INTEREST rates will rise ahead of the General Election amid concerns about house price inflation, according to new forecasts from a leading business group.
The employers’ organisation the CBI also warns the next Government will need to stick to plans to cut public spending to keep the economic recovery on track.
Recent Halifax data suggests house prices in Yorkshire have risen by 7.4 per cent in the last year while in London they have leapt by 15.5 per cent.
Critics of the Government have argued its Help to Buy scheme does not do enough to encourage the building of new homes and adds to the risk of a housing bubble.
Chancellor George Osborne has given the Bank of England’s Financial Policy Committee the role of reviewing the impact of Help to Buy.
CBI director-general John Cridland said: “We have to remain alert to the risks posed by unsustainable house price inflation, and the (Bank of England) Financial Policy Committee is poised to act when necessary,” he said.

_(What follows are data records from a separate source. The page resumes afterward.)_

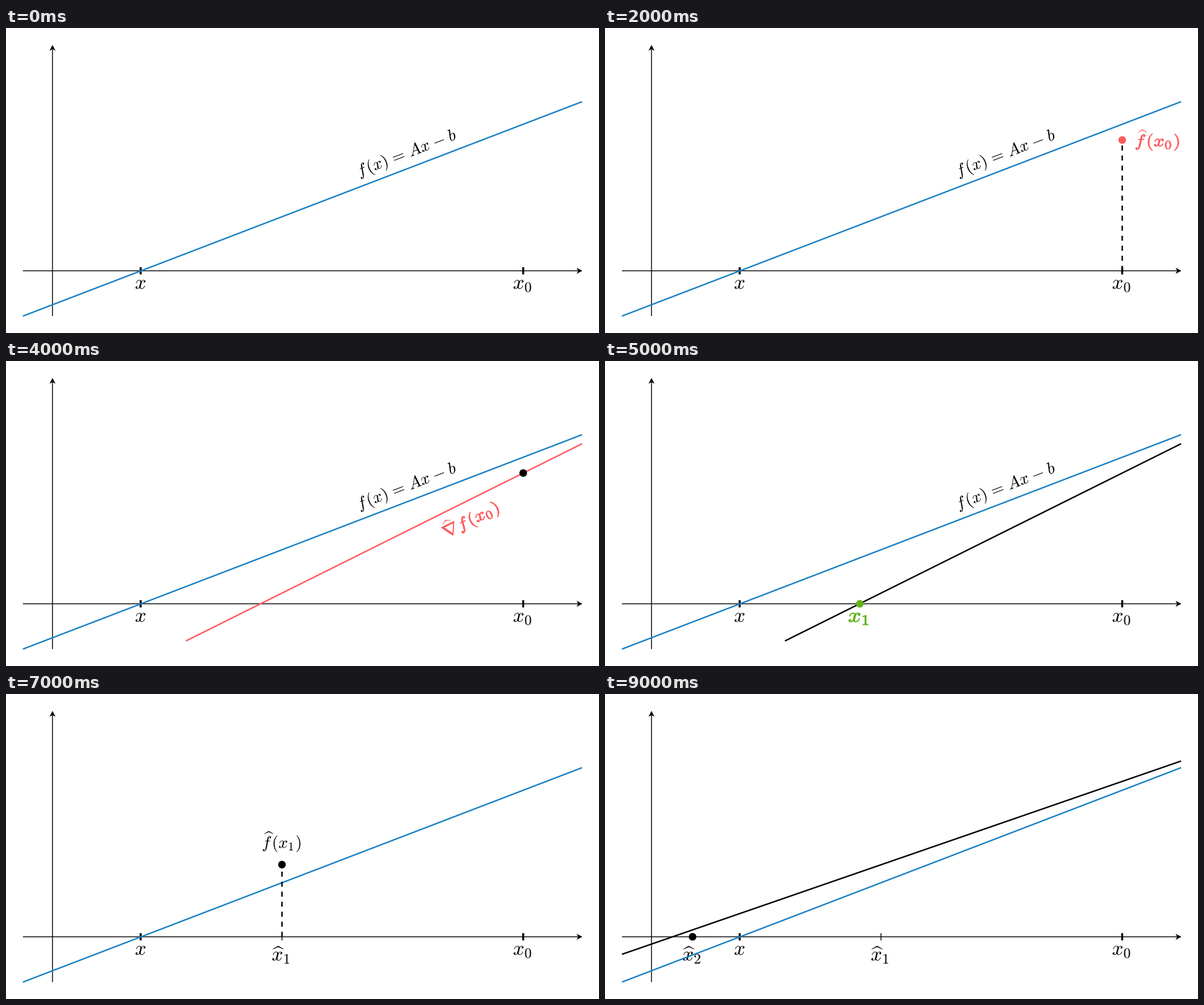
These frames come from a looping animation (982x505 px, 10 s). A matplotlib script:

```python
import math

import matplotlib.pyplot as plt
from matplotlib.animation import FuncAnimation
from matplotlib.patches import Circle, PathPatch, Polygon
from matplotlib.path import Path
from matplotlib.textpath import TextPath
from matplotlib.transforms import Affine2D

W, H, DPI = 982, 505, 64
PX = 72 / DPI                      # points per pixel
STEPS, STEP_MS = 10, 1000
SMALL, LARGE = 27.7, 33.2          # em sizes in pixels
BLACK, BLUE, RED, GREEN = "black", "#1982c4", "#ff595e", "#63b219"

plt.rcParams["mathtext.fontset"] = "cm"
plt.rcParams["path.snap"] = False

fig = plt.figure(figsize=(W / DPI, H / DPI), dpi=DPI, facecolor="white")
ax = fig.add_axes([0, 0, 1, 1])
ax.set_xlim(0, W)
ax.set_ylim(H, 0)
ax.axis("off")

# Advance widths in em; relations include their surrounding space.
ADVANCE = {"f": .598, "(": .389, ")": .389, "x": .572, "=": 1.334,
           "-": 1.222, "A": .75, "b": .429, "∇": .833}
# Accent position above each letter: centre and foot, in em.
ACCENT = {"x": (.32, .562), "f": (.41, .836), "∇": (.417, .814)}
HAT = [(-.278, .02), (0, .18), (.278, .02), (.27, 0), (0, .115), (-.27, 0)]
SUB_SIZE, SUB_DROP, SUB_ADVANCE = .72, .15, .45
BOLD_STRETCH, BOLD_STROKE = 1.15, .03

scene = []


def add(artist, steps):
    ax.add_artist(artist)
    scene.append((artist, set(steps)))


def glyph(char, size):
    path = TextPath((0, 0), "$%s$" % char.replace("∇", r"\nabla"), size=size)
    if char in "=-":
        box = path.get_extents()
        shift = ADVANCE[char] * size / 2 - (box.x0 + box.x1) / 2
        path = path.transformed(Affine2D().translate(shift, 0))
    return path


def label(text, x, y, steps, size=SMALL, color=BLACK, bold=False,
          angle=0, center=False):
    """Set a formula on baseline (x, y); ~ puts a hat on, _ lowers a digit."""
    stretch = BOLD_STRETCH if bold else 1
    glyphs, hats = [], []
    pen, hat, sub = 0, False, False
    for char in text:
        if char == "~":
            hat = True
        elif char == "_":
            sub = True
        else:
            scale = SUB_SIZE if sub else 1
            drop = SUB_DROP * size if sub else 0
            place = Affine2D().scale(stretch, 1).translate(pen, -drop)
            glyphs.append(glyph(char, size * scale).transformed(place))
            if hat:
                cx, foot = ACCENT[char]
                hats.append([(pen + (cx * stretch + u) * size,
                              (foot + v) * size) for u, v in HAT])
            pen += (SUB_ADVANCE if sub else ADVANCE[char]) * size * stretch
            hat = sub = False

    place = Affine2D().translate(-pen / 2 if center else 0, 0)
    place.rotate_deg(angle).scale(1, -1).translate(x, y)
    ink = Path.make_compound_path(*glyphs).transformed(place)
    stroke = BOLD_STROKE * size * PX if bold else 0
    add(PathPatch(ink, facecolor=color, lw=stroke, zorder=3,
                  edgecolor=color if bold else "none"), steps)
    for points in hats:
        add(Polygon(place.transform(points), facecolor=color, lw=0,
                    zorder=3), steps)


def line(x0, y0, x1, y1, steps, color=BLACK, width=2.4, z=5, dash=None):
    style = (0, (dash / width, dash / width)) if dash else "-"
    artist = plt.Line2D([x0, x1], [y0, y1], color=color, lw=width * PX,
                        linestyle=style, solid_capstyle="butt",
                        dash_capstyle="butt", zorder=z)
    add(artist, steps)


def dot(x, y, steps, color=BLACK):
    add(Circle((x, y), 6.3, facecolor=color, lw=0, zorder=7), steps)


def arrow(x, y, angle, steps):
    shape = [(0, 0), (-9.6, 5), (-7, 0), (-9.6, -5)]
    place = Affine2D().rotate_deg(angle).translate(x, y)
    add(Polygon(place.transform(shape), facecolor=BLACK, lw=0, zorder=2),
        steps)


def slope_angle(x0, y0, x1, y1):
    return math.degrees(math.atan2(y0 - y1, x1 - x0))


ALL = range(STEPS)
AXIS = 402
X, X0, X1, X2 = 223, 856.5, 457, 145

# Axes, ticks and the function itself
line(28, AXIS, 948, AXIS, ALL, width=1.4, z=2)
line(77, 477, 77, 34, ALL, width=1.4, z=2)
arrow(954.5, AXIS, 0, ALL)
arrow(77, 28, -90, ALL)
for tick in (X, X0):
    line(tick, AXIS - 6, tick, AXIS + 6, ALL, width=3.3, z=2)
label("x", X, 432, ALL, LARGE, center=True)
label("x_0", X0, 432, ALL, LARGE, center=True)

target_line = (28, 477, 954, 122)
line(*target_line, ALL, BLUE)
label("f(x)=Ax-b", 585, 246, range(7), angle=slope_angle(*target_line))

# Evaluation at the starting point
line(X0, AXIS, X0, 159, [1], dash=8.3)
dot(X0, 159, [1], GREEN)
label("f(x_0)", X0, 132.3, [1], color=GREEN, bold=True, center=True)
line(X0, AXIS, X0, 185.5, [2], dash=8.3)
dot(X0, 185.5, [2], RED)
label("~f(x_0)", 877, 196, [2], color=RED, bold=True)

# Exact and approximate gradients
dot(X0, 185.5, [3, 4])
exact = (105.5, 473.5, 954, 148)
line(*exact, [3], GREEN)
label("∇f(x_0)", 714.5, 279, [3], color=GREEN, bold=True,
      angle=slope_angle(*exact))
approx = (298, 463.5, 954, 137)
line(*approx, [4], RED)
label("~∇f(x_0)", 728, 293.5, [4], color=RED, bold=True,
      angle=slope_angle(*approx))

# First step
line(*approx, [5, 6])
dot(422, AXIS, [5], GREEN)
label("x_1", 422, 432, [5], LARGE, GREEN, bold=True, center=True)
dot(X1, AXIS, [6], RED)
label("~x_1", X1, 441.5, [6], LARGE, RED, bold=True, center=True)

# Second step
later = [7, 8, 9]
line(X1, AXIS - 6, X1, AXIS + 6, later, width=1.4, z=2)
label("~x_1", X1, 441.5, later, LARGE, center=True)
line(X1, AXIS, X1, 282.5, [7], dash=8.3, z=6)
dot(X1, 282.5, [7, 8])
label("~f(x_1)", X1, 255, [7], center=True)
second = (28, 431, 954, 111)
line(*second, [8, 9], z=4)
label("~∇f(x_1)", 313, 315, [8], angle=slope_angle(*second))
dot(X2, AXIS, [9])
label("~x_2", X2, 441.5, [9], LARGE, center=True)


def draw(step):
    for artist, steps in scene:
        artist.set_visible(step in steps)
    return [artist for artist, _ in scene]


anim = FuncAnimation(fig, draw, frames=STEPS, interval=STEP_MS,
                     init_func=lambda: draw(0), repeat=True, repeat_delay=0)
plt.show()
```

“Housing has come back under the spotlight as annual house price inflation figures have reached double digits on some measures.
“While housing transactions are still running almost 30 per cent below their last peak in 2006, they are picking up steadily.”
Although London house prices have risen 25 per cent above the 2008 peak, this has in part been fuelled by foreign cash buyers.
“Outside London, prices remain around two per cent below peak figures with an even greater difference when you move outside the South East,” he said.
The CBI previously predicted that the Bank would have to start raising rates in the third quarter of next year but has now brought that forward to the first quarter.
Mr Cridland declined to say whether the Government’s Help to Buy scheme - which offers guarantees so that people without large deposits can get mortgages - should be wound down.
But he suggested the initiative was only having a marginal impact on the market, with the overwhelming majority of purchases in which it is used taking place outside London.
He added that it was crucial for governments to focus on increasing housing supply.
The CBI’s assessment upgrades its growth forecast for 2014 from 2.4 to three per cent and from 2.5 to 2.7 per cent next year.
But it says political uncertainty remains a “major risk to the recovery” and parties needed to show they would “stick with what is working” after the election.
“That means the new government, of whatever colour, keeping the deficit reduction strategy on track,” chief policy director Katja Hall said.
“It must also tackle the UK’s economic challenges and not duck the tough decisions, such as reforming public services.
“Political positioning must not be allowed to stifle investment, whether it’s an unrealistic immigration target, unjustified interventions into specific markets, flirting with leaving the European Union, delaying vital long-term infrastructure projects or restricting labour market flexibility.
“Pre-election pledges should not deter overseas and home-grown investors and entrepreneurs, nor limit a future government’s ability to deliver prosperity in the UK.”
Ms Hall said the next government needed to commit to implementing the conclusions of the Davies Commission on how to increase aviation capacity.